- _Record extracts_
· · ·

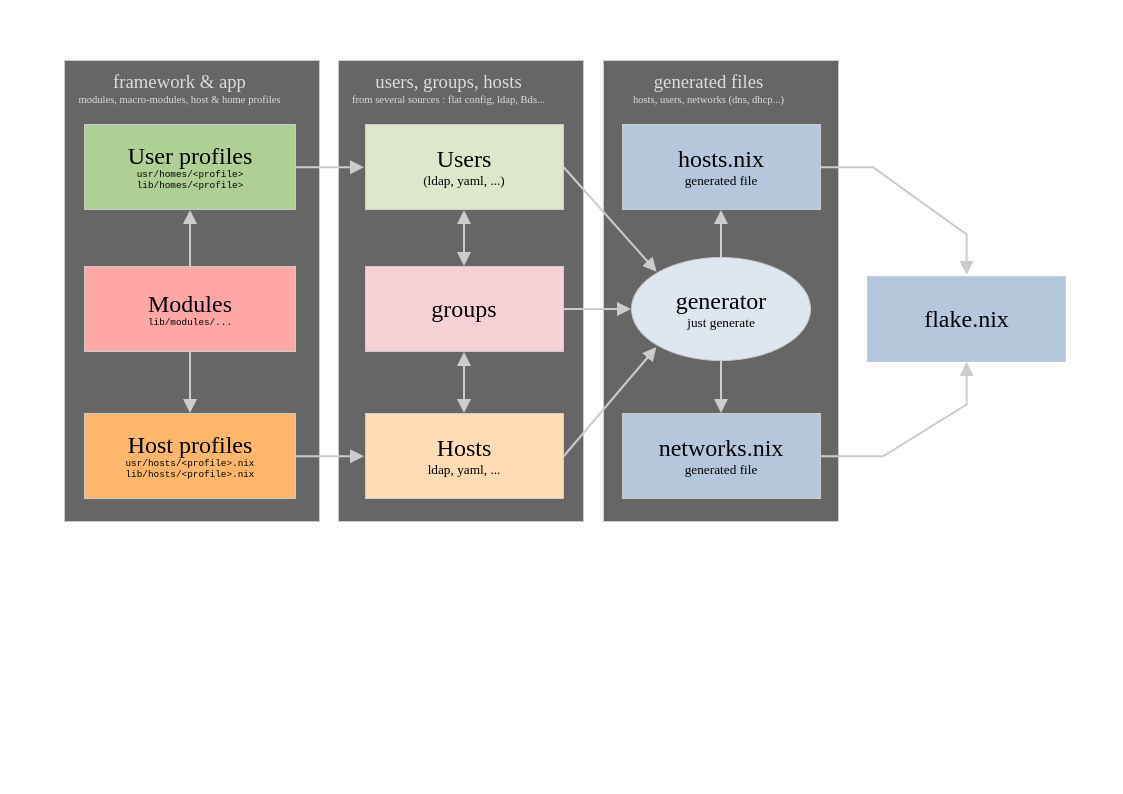
<!DOCTYPE html>
<html lang="en">
<head>
<meta charset="utf-8">
<title>Configuration flow</title>
<style>
:root {
  --panel: #666666;
  --line: #cccccc;
  --heading: #dddddd;
  --green: #afd095;
  --green-light: #dde8cb;
  --red: #ffa6a6;
  --red-light: #f7d1d5;
  --orange: #ffb66c;
  --orange-light: #ffdbb6;
  --blue: #b4c7dc;
  --blue-light: #dee6ef;
}
* { box-sizing: border-box; margin: 0; }
body {
  width: 1123px;
  height: 794px;
  overflow: hidden;
  background: #fff;
  color: #000;
  font-family: "Liberation Serif", serif;
}
.diagram {
  position: relative;
  width: 1123px;
  height: 794px;
  padding: 60px 0 0 64px;
  display: flex;
  align-items: flex-start;
}
.panel {
  flex: none;
  width: var(--width);
  height: 462px;
  display: grid;
  grid-template-rows: 63px 86px 56px 86px 61px 86px;
  background: var(--panel);
  border: 1px solid var(--line);
}
.framework { --width: 256px; --inset: 19px; --node: 212px; margin-right: 18px; }
.entities { --width: 246px; --inset: 25.5px; --node: 199px; margin-right: 19px; }
.generated { --width: 236px; --inset: 17.5px; --node: 199px; }
.panel header {
  padding: 11px 25px 0 0;
  text-align: center;
  white-space: nowrap;
  color: var(--heading);
}
.panel h2 { font-size: 18.7px; font-weight: 400; line-height: 20px; }
.panel header p {
  display: flex;
  justify-content: center;
  font-size: 10.6px;
  line-height: 15px;
}
.node {
  width: var(--node);
  height: 86px;
  margin-left: var(--inset);
  display: flex;
  flex-direction: column;
  align-items: center;
  justify-content: center;
  text-align: center;
  white-space: nowrap;
  background: var(--fill);
  border: 1px solid var(--line);
}
.node h3 { font-size: 24px; font-weight: 400; line-height: 26px; }
.node p { font-size: 13.3px; line-height: 17px; }
.node code { font: 9.35px/11px "Liberation Mono", monospace; }
.top { grid-row: 2; }
.middle { grid-row: 4; }
.bottom { grid-row: 6; }
.generator {
  --node: 180px;
  --inset: 27px;
  height: 104px;
  align-self: center;
  border-radius: 50%;
}
.flake { --node: 199px; --inset: 0; position: absolute; left: 867px; top: 275.5px; }
.edges { position: absolute; left: 0; top: 0; }
</style>
</head>
<body>
<main class="diagram">
  <section class="panel framework">
    <header>
      <h2>framework &amp; app</h2>
      <p>modules, macro-modules, host &amp; home profiles</p>
    </header>
    <div class="node top" style="--fill: var(--green)">
      <h3>User profiles</h3>
      <code>usr/homes/&lt;profile&gt;</code>
      <code>lib/homes/&lt;profile&gt;</code>
    </div>
    <div class="node middle" style="--fill: var(--red)">
      <h3>Modules</h3>
      <code>lib/modules/...</code>
    </div>
    <div class="node bottom" style="--fill: var(--orange)">
      <h3>Host profiles</h3>
      <code>usr/hosts/&lt;profile&gt;.nix</code>
      <code>lib/hosts/&lt;profile&gt;.nix</code>
    </div>
  </section>

  <section class="panel entities">
    <header>
      <h2>users, groups, hosts</h2>
      <p>from several sources : flat config, ldap, Bds...</p>
    </header>
    <div class="node top" style="--fill: var(--green-light)">
      <h3>Users</h3>
      <p>(ldap, yaml, ...)</p>
    </div>
    <div class="node middle" style="--fill: var(--red-light)">
      <h3>groups</h3>
    </div>
    <div class="node bottom" style="--fill: var(--orange-light)">
      <h3>Hosts</h3>
      <p>ldap, yaml, ...</p>
    </div>
  </section>

  <section class="panel generated">
    <header>
      <h2>generated files</h2>
      <p>hosts, users, networks (dns, dhcp...)</p>
    </header>
    <div class="node top" style="--fill: var(--blue)">
      <h3>hosts.nix</h3>
      <p>generated file</p>
    </div>
    <div class="node middle generator" style="--fill: var(--blue-light)">
      <h3>generator</h3>
      <p>just generate</p>
    </div>
    <div class="node bottom" style="--fill: var(--blue)">
      <h3>networks.nix</h3>
      <p>generated file</p>
    </div>
  </section>

  <div class="node flake" style="--fill: var(--blue)">
    <h3>flake.nix</h3>
  </div>

  <svg class="edges" width="1123" height="794" viewBox="0 0 1123 794" aria-hidden="true">
    <defs>
      <marker id="arrow" markerUnits="userSpaceOnUse" markerWidth="14" markerHeight="14" refX="1" refY="7" orient="auto-start-reverse">
        <polygon points="0,0 14,7 0,14" fill="var(--line)"/>
      </marker>
    </defs>
    <g fill="none" stroke="var(--line)" stroke-width="2" marker-end="url(#arrow)">
      <g id="framework-edges">
        <path d="M190 266V223" marker-end="url(#arrow)"/>
        <path d="M190 352V400" marker-end="url(#arrow)"/>
        <path d="M296 167.3H351" marker-end="url(#arrow)"/>
        <path d="M296 456.3H351" marker-end="url(#arrow)"/>
      </g>
      <g id="entity-edges">
        <path d="M464 223V253" marker-start="url(#arrow)" marker-end="url(#arrow)"/>
        <path d="M464 365V400" marker-start="url(#arrow)" marker-end="url(#arrow)"/>
        <path d="M563.5 167L648 262" marker-end="url(#arrow)"/>
        <path d="M563.5 309H618" marker-end="url(#arrow)"/>
        <path d="M563.5 456.5L648 357" marker-end="url(#arrow)"/>
      </g>
      <g id="generated-edges">
        <path d="M721 257V223" marker-end="url(#arrow)"/>
        <path d="M721 361V400" marker-end="url(#arrow)"/>
        <path d="M820.5 167.3H873L966.6 234.5V262" marker-end="url(#arrow)"/>
        <path d="M820.5 456.3H883L966.6 404.5V375" marker-end="url(#arrow)"/>
      </g>
    </g>
  </svg>
</main>
</body>
</html>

· · ·

- _Exercise brief_
Give back an exact copy of the material above, omitting the pictures.

- _Exercise solution_
<!DOCTYPE html>
<html lang="en">
<head>
<meta charset="utf-8">
<title>Configuration flow</title>
<style>
:root {
  --panel: #666666;
  --line: #cccccc;
  --heading: #dddddd;
  --green: #afd095;
  --green-light: #dde8cb;
  --red: #ffa6a6;
  --red-light: #f7d1d5;
  --orange: #ffb66c;
  --orange-light: #ffdbb6;
  --blue: #b4c7dc;
  --blue-light: #dee6ef;
}
* { box-sizing: border-box; margin: 0; }
body {
  width: 1123px;
  height: 794px;
  overflow: hidden;
  background: #fff;
  color: #000;
  font-family: "Liberation Serif", serif;
}
.diagram {
  position: relative;
  width: 1123px;
  height: 794px;
  padding: 60px 0 0 64px;
  display: flex;
  align-items: flex-start;
}
.panel {
  flex: none;
  width: var(--width);
  height: 462px;
  display: grid;
  grid-template-rows: 63px 86px 56px 86px 61px 86px;
  background: var(--panel);
  border: 1px solid var(--line);
}
.framework { --width: 256px; --inset: 19px; --node: 212px; margin-right: 18px; }
.entities { --width: 246px; --inset: 25.5px; --node: 199px; margin-right: 19px; }
.generated { --width: 236px; --inset: 17.5px; --node: 199px; }
.panel header {
  padding: 11px 25px 0 0;
  text-align: center;
  white-space: nowrap;
  color: var(--heading);
}
.panel h2 { font-size: 18.7px; font-weight: 400; line-height: 20px; }
.panel header p {
  display: flex;
  justify-content: center;
  font-size: 10.6px;
  line-height: 15px;
}
.node {
  width: var(--node);
  height: 86px;
  margin-left: var(--inset);
  display: flex;
  flex-direction: column;
  align-items: center;
  justify-content: center;
  text-align: center;
  white-space: nowrap;
  background: var(--fill);
  border: 1px solid var(--line);
}
.node h3 { font-size: 24px; font-weight: 400; line-height: 26px; }
.node p { font-size: 13.3px; line-height: 17px; }
.node code { font: 9.35px/11px "Liberation Mono", monospace; }
.top { grid-row: 2; }
.middle { grid-row: 4; }
.bottom { grid-row: 6; }
.generator {
  --node: 180px;
  --inset: 27px;
  height: 104px;
  align-self: center;
  border-radius: 50%;
}
.flake { --node: 199px; --inset: 0; position: absolute; left: 867px; top: 275.5px; }
.edges { position: absolute; left: 0; top: 0; }
</style>
</head>
<body>
<main class="diagram">
  <section class="panel framework">
    <header>
      <h2>framework &amp; app</h2>
      <p>modules, macro-modules, host &amp; home profiles</p>
    </header>
    <div class="node top" style="--fill: var(--green)">
      <h3>User profiles</h3>
      <code>usr/homes/&lt;profile&gt;</code>
      <code>lib/homes/&lt;profile&gt;</code>
    </div>
    <div class="node middle" style="--fill: var(--red)">
      <h3>Modules</h3>
      <code>lib/modules/...</code>
    </div>
    <div class="node bottom" style="--fill: var(--orange)">
      <h3>Host profiles</h3>
      <code>usr/hosts/&lt;profile&gt;.nix</code>
      <code>lib/hosts/&lt;profile&gt;.nix</code>
    </div>
  </section>

  <section class="panel entities">
    <header>
      <h2>users, groups, hosts</h2>
      <p>from several sources : flat config, ldap, Bds...</p>
    </header>
    <div class="node top" style="--fill: var(--green-light)">
      <h3>Users</h3>
      <p>(ldap, yaml, ...)</p>
    </div>
    <div class="node middle" style="--fill: var(--red-light)">
      <h3>groups</h3>
    </div>
    <div class="node bottom" style="--fill: var(--orange-light)">
      <h3>Hosts</h3>
      <p>ldap, yaml, ...</p>
    </div>
  </section>

  <section class="panel generated">
    <header>
      <h2>generated files</h2>
      <p>hosts, users, networks (dns, dhcp...)</p>
    </header>
    <div class="node top" style="--fill: var(--blue)">
      <h3>hosts.nix</h3>
      <p>generated file</p>
    </div>
    <div class="node middle generator" style="--fill: var(--blue-light)">
      <h3>generator</h3>
      <p>just generate</p>
    </div>
    <div class="node bottom" style="--fill: var(--blue)">
      <h3>networks.nix</h3>
      <p>generated file</p>
    </div>
  </section>

  <div class="node flake" style="--fill: var(--blue)">
    <h3>flake.nix</h3>
  </div>

  <svg class="edges" width="1123" height="794" viewBox="0 0 1123 794" aria-hidden="true">
    <defs>
      <marker id="arrow" markerUnits="userSpaceOnUse" markerWidth="14" markerHeight="14" refX="1" refY="7" orient="auto-start-reverse">
        <polygon points="0,0 14,7 0,14" fill="var(--line)"/>
      </marker>
    </defs>
    <g fill="none" stroke="var(--line)" stroke-width="2" marker-end="url(#arrow)">
      <g id="framework-edges">
        <path d="M190 266V223" marker-end="url(#arrow)"/>
        <path d="M190 352V400" marker-end="url(#arrow)"/>
        <path d="M296 167.3H351" marker-end="url(#arrow)"/>
        <path d="M296 456.3H351" marker-end="url(#arrow)"/>
      </g>
      <g id="entity-edges">
        <path d="M464 223V253" marker-start="url(#arrow)" marker-end="url(#arrow)"/>
        <path d="M464 365V400" marker-start="url(#arrow)" marker-end="url(#arrow)"/>
        <path d="M563.5 167L648 262" marker-end="url(#arrow)"/>
        <path d="M563.5 309H618" marker-end="url(#arrow)"/>
        <path d="M563.5 456.5L648 357" marker-end="url(#arrow)"/>
      </g>
      <g id="generated-edges">
        <path d="M721 257V223" marker-end="url(#arrow)"/>
        <path d="M721 361V400" marker-end="url(#arrow)"/>
        <path d="M820.5 167.3H873L966.6 234.5V262" marker-end="url(#arrow)"/>
        <path d="M820.5 456.3H883L966.6 404.5V375" marker-end="url(#arrow)"/>
      </g>
    </g>
  </svg>
</main>
</body>
</html>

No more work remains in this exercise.